#### What needs to be done
Please copy each line below that contains the word "rgba".

(Data extracted from a collection)

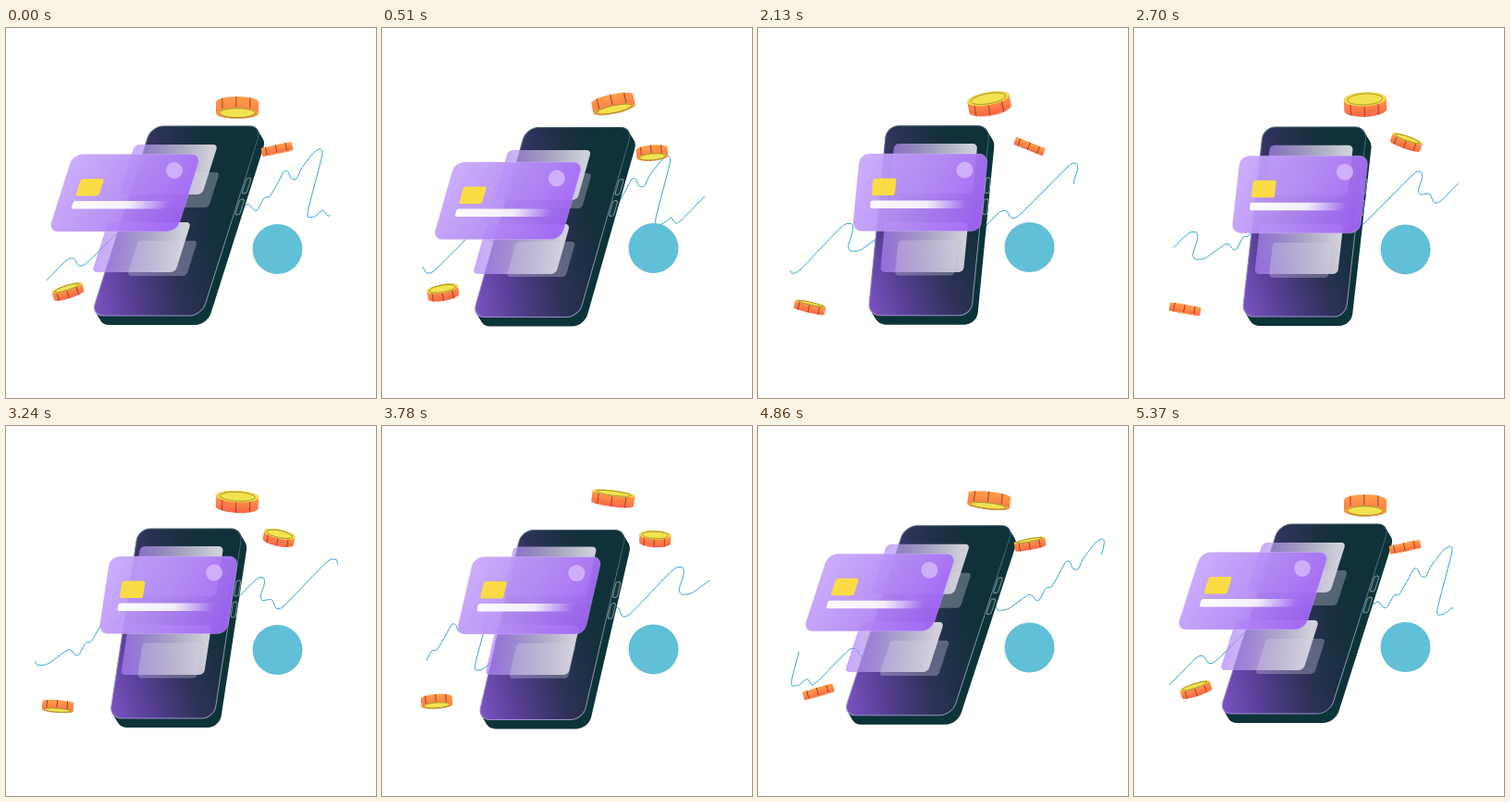
An HTML page with a canvas for the animation above (5400 ms loop, 400 by 400 pixels).

```html
<!DOCTYPE html>
<html lang="en">
<head>
<meta charset="utf-8">
<title>Mobile payments</title>
<style>
  html, body { margin: 0; width: 100%; height: 100%; overflow: hidden; background: #fff; }
  canvas { display: block; width: 400px; height: 400px; }
</style>
</head>
<body>
<canvas id="stage" width="400" height="400"></canvas>
<script>
const ctx = document.getElementById('stage').getContext('2d');
const LOOP = 5400;
const TIMES = [0, 510, 1200, 2130, 3240, 4350];

// Smooth periodic curve through key values; `gain` is added once per loop.
function track(values, times = TIMES, gain = 0) {
  const n = values.length;
  const key = j => {
    const turn = Math.floor(j / n), i = j - turn * n;
    return [times[i] + turn * LOOP, values[i] + turn * gain];
  };
  const slope = j => {
    const a = key(j - 1), b = key(j + 1);
    return (b[1] - a[1]) / (b[0] - a[0]);
  };
  return t => {
    let i = n - 1;
    while (times[i] > t) i--;
    const [t0, a] = key(i), [t1, b] = key(i + 1);
    const d = t1 - t0, u = (t - t0) / d, v = 1 - u;
    return a * v * v * (1 + 2 * u) + b * u * u * (3 - 2 * u)
      + d * u * v * (slope(i) * v - slope(i + 1) * u);
  };
}

const lean = track([.317, .285, .145, .098, .152, .31]);
const phoneX = track([157, 156, 142.5, 139, 143, 158.5]);
const phoneY = track([106, 107.5, 112.4, 107.5, 105.5, 108, 111, 112.8, 110],
  [0, 510, 1200, 1740, 2300, 2850, 3240, 3600, 4350]);
const phoneWidth = track([119.5, 115, 113, 111.5, 113, 115]);
const cardX = track([46, 55, 75, 102, 100, 57.5]);
const cardY = track([220, 228.5, 226.5, 219.5, 224.5, 224.5]);
const upperX = track([122, 121, 133, 142, 137, 123]);
const upperY = track([180, 186, 191, 179, 184, 184]);
const upperGlassX = track([155, 152, 152, 160, 158, 154]);
const upperGlassY = track([194, 195, 187, 183, 188, 198]);
const lowerX = track([93, 98, 121.5, 132, 124, 98]);
const lowerY = track([264, 266, 273, 264, 269, 268]);
const lowerGlassX = track([131, 134.5, 142, 148, 142, 132.5]);
const lowerGlassY = track([268, 269, 269, 267.5, 272.5, 272]);
const tokenY = track([239, 238, 242, 237, 242, 240]);
const lineEnd = track([.385, .453, .538, .7, .895, 1.115], TIMES, 1);

const coins = [
  { r: 23, h: 11.5, x: [250, 250, 250, 250, 250, 249.5], y: [86, 82, 76, 82, 82, 76],
    tilt: [0, -12, -22, -10, 3, 9], pitch: [-.27, -.21, 0, .3, .27, -.04] },
  { r: 17, h: 8.5, x: [293, 292, 292, 293.5, 295, 295], y: [131, 135, 135, 128, 121, 125],
    tilt: [-12, -5, 2, 22, 12, -7], pitch: [-.04, -.25, -.3, 0, .28, .22] },
  { r: 17, h: 8.5, x: [67, 66, 62, 56, 56, 63], y: [285, 286, 293, 302, 303, 291],
    tilt: [-18, -10, 1, 13, 4, -12], pitch: [.18, .28, .33, .1, -.15, -.2] }
];
for (const c of coins) for (const p of ['x', 'y', 'tilt', 'pitch']) c[p] = track(c[p]);

// One repeat of the chart line; each repeat is shifted by STEP.
const STEP = [322, -85], GAP = 14;
const wave = [
  [268, 197], [272, 197], [279, 183], [285, 183], [293, 169], [301, 154], [305, 155],
  [308, 163], [314, 164], [319, 152], [333, 134], [340, 130], [343, 134], [326, 198],
  [326, 205], [334, 204], [343, 196], [348, 204], [354, 200], [389, 164], [396, 164],
  [400, 172], [407, 172], [466, 112], [472, 113], [473, 119], [468, 133], [470, 138],
  [481, 136], [485, 147], [492, 146], [542, 93], [551, 93], [552, 100], [546, 118],
  [549, 123], [560, 122], [584, 104]
];
let chart = [-1, 0, 1].flatMap(n => wave.map(([x, y]) => [x + n * STEP[0], y + n * STEP[1]]));
const mix = (a, b, u) => a.map((v, i) => v + (b[i] - v) * u);
for (const cut of [.15, .25]) {
  chart = chart.slice(1).flatMap((p, i) => [mix(chart[i], p, cut), mix(chart[i], p, 1 - cut)]);
}
const waveLength = chart.slice(1).reduce(
  (sum, [x, y], i) => sum + Math.hypot(x - chart[i][0], y - chart[i][1]), 0) / 3;

function gradient(x0, y0, x1, y1, ...stops) {
  const g = ctx.createLinearGradient(x0, y0, x1, y1);
  stops.forEach(([at, color]) => g.addColorStop(at, color));
  return g;
}

function at(x, y, draw) {
  ctx.save();
  ctx.translate(x, y);
  draw();
  ctx.restore();
}

// Leaning local space with its origin at the lower left corner.
function leaning(x, y, k, draw) {
  at(x, y, () => {
    ctx.transform(1, 0, -k, 1, 0, 0);
    draw();
  });
}

function box(x, y, w, h, r, fill, stroke) {
  ctx.beginPath();
  ctx.roundRect(x, y, w, h, r);
  if (fill) { ctx.fillStyle = fill; ctx.fill(); }
  if (stroke) { ctx.strokeStyle = stroke; ctx.stroke(); }
}

function ellipse(y, rx, ry, fill, stroke) {
  ctx.beginPath();
  ctx.ellipse(0, y, rx, ry, 0, 0, 7);
  ctx.fillStyle = fill;
  ctx.fill();
  if (stroke) { ctx.strokeStyle = stroke; ctx.stroke(); }
}

function drawChart(t) {
  const u = t / LOOP;
  at(-STEP[0] * u, -STEP[1] * u, () => {
    ctx.setLineDash([waveLength - GAP, 9999]);
    ctx.lineDashOffset = -(lineEnd(t) * waveLength + GAP);
    ctx.strokeStyle = '#36a3da';
    ctx.beginPath();
    chart.forEach(([x, y]) => ctx.lineTo(x, y));
    ctx.stroke();
  });
}

function drawPhone(t, k) {
  const w = phoneWidth(t), h = 205;
  const x = phoneX(t) - k * h, y = phoneY(t) + h;
  for (let i = 10; i > 0; i--) {
    leaning(x + i * .6, y + i, k, () => box(0, -h, w, h, 13, '#0d3438'));
  }
  leaning(x, y, k, () => {
    const face = gradient(0, 0, 130, -60,
      [0, '#7d55c6'], [.3, '#553f93'], [.62, '#2e3259'], [.88, '#18303f'], [1, '#10313a']);
    const edge = gradient(0, 0, w, -h,
      [0, '#a58bdc'], [.5, '#8f99ac'], [1, '#39585f']);
    box(0, -h, w, h, 13, face, edge);
    for (const top of [56, 79]) box(w + 1.5, top - h, 5, 17, 2.5, '#16393e', '#78959a');
  });
}

function drawPanel(x, y, k) {
  leaning(x, y, k, () => box(0, -54, 90, 54, 5, gradient(0, 0, 90, -20,
    [0, 'rgba(172,124,250,.68)'], [.3, 'rgba(184,160,234,.72)'],
    [.65, 'rgba(205,198,226,.8)'], [1, 'rgba(232,230,238,.88)'])));
}

function drawGlass(x, y, k) {
  leaning(x, y, k, () => box(0, -38, 64, 38, 4, 'rgba(215,212,230,.32)'));
}

function drawCard(t, k) {
  leaning(cardX(t), cardY(t), k, () => {
    box(0, -83.5, 138.5, 83.5, 10, gradient(0, -65, 135, -15,
      [0, 'rgba(198,166,251,.93)'], [.5, 'rgba(180,138,245,.93)'],
      [1, 'rgba(161,101,247,.94)']), 'rgba(215,190,255,.35)');
    box(17, -57, 25, 18.5, 2.5, '#f9dc45');
    box(16.5, -33, 104, 8.5, 2, gradient(16, 0, 120, 0,
      [0, 'rgba(255,255,255,.97)'], [.6, 'rgba(255,255,255,.85)'], [1, 'rgba(255,255,255,0)']));
  });
  // Plain disc as the card's emblem.
  at(cardX(t) + 115 + k * 66, cardY(t) - 66, () => ellipse(0, 9, 9, '#cfaefb'));
}

function drawCoin(c, t) {
  const { r, h } = c, p = c.pitch(t), ry = r * Math.abs(p), d = h / 2;
  at(c.x(t), c.y(t), () => {
    ctx.rotate(c.tilt(t) * Math.PI / 180);
    const side = gradient(0, -d - ry, 0, d + ry, [0, '#ff9f4b'], [.5, '#ff8747'], [1, '#fb6447']);
    ellipse(-d, r, ry, side);
    ellipse(d, r, ry, side);
    box(-r, -d, 2 * r, h, 1, side);
    ctx.strokeStyle = '#91472f';
    ctx.beginPath();
    for (const f of [-.7, -.05, .6]) {
      const bend = p * r * Math.sqrt(1 - f * f);
      ctx.moveTo(f * r, bend - d);
      ctx.lineTo(f * r, bend + d);
    }
    ctx.stroke();
    const faceY = -Math.sign(p) * d;
    ellipse(faceY, r, ry, p > 0 ? '#f2dc48' : '#f39a40');
    ctx.lineWidth = .8;
    if (ry > 1.5) ellipse(faceY, r * .83, ry * .8, '#f3e250', '#99882d');
  });
}

function draw(t) {
  const k = lean(t);
  ctx.fillStyle = '#fff';
  ctx.fillRect(0, 0, 400, 400);
  ctx.lineWidth = 1;
  drawChart(t);
  drawPhone(t, k);
  drawPanel(upperX(t), upperY(t), k);
  drawGlass(upperGlassX(t), upperGlassY(t), k);
  drawPanel(lowerX(t), lowerY(t), k);
  drawGlass(lowerGlassX(t), lowerGlassY(t), k);
  drawCard(t, k);
  at(293.5, tokenY(t), () => ellipse(0, 27, 27, '#62bfd8'));
  coins.forEach(c => drawCoin(c, t));
}

const start = performance.now();
function frame() {
  const t = (performance.now() - start) % LOOP;
  draw(Math.floor(t / 30) * 30);
  requestAnimationFrame(frame);
}
frame();
</script>
</body>
</html>
```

#### The completed task
    [0, 'rgba(172,124,250,.68)'], [.3, 'rgba(184,160,234,.72)'],
    [.65, 'rgba(205,198,226,.8)'], [1, 'rgba(232,230,238,.88)'])));
  leaning(x, y, k, () => box(0, -38, 64, 38, 4, 'rgba(215,212,230,.32)'));
      [0, 'rgba(198,166,251,.93)'], [.5, 'rgba(180,138,245,.93)'],
      [1, 'rgba(161,101,247,.94)']), 'rgba(215,190,255,.35)');
      [0, 'rgba(255,255,255,.97)'], [.6, 'rgba(255,255,255,.85)'], [1, 'rgba(255,255,255,0)']));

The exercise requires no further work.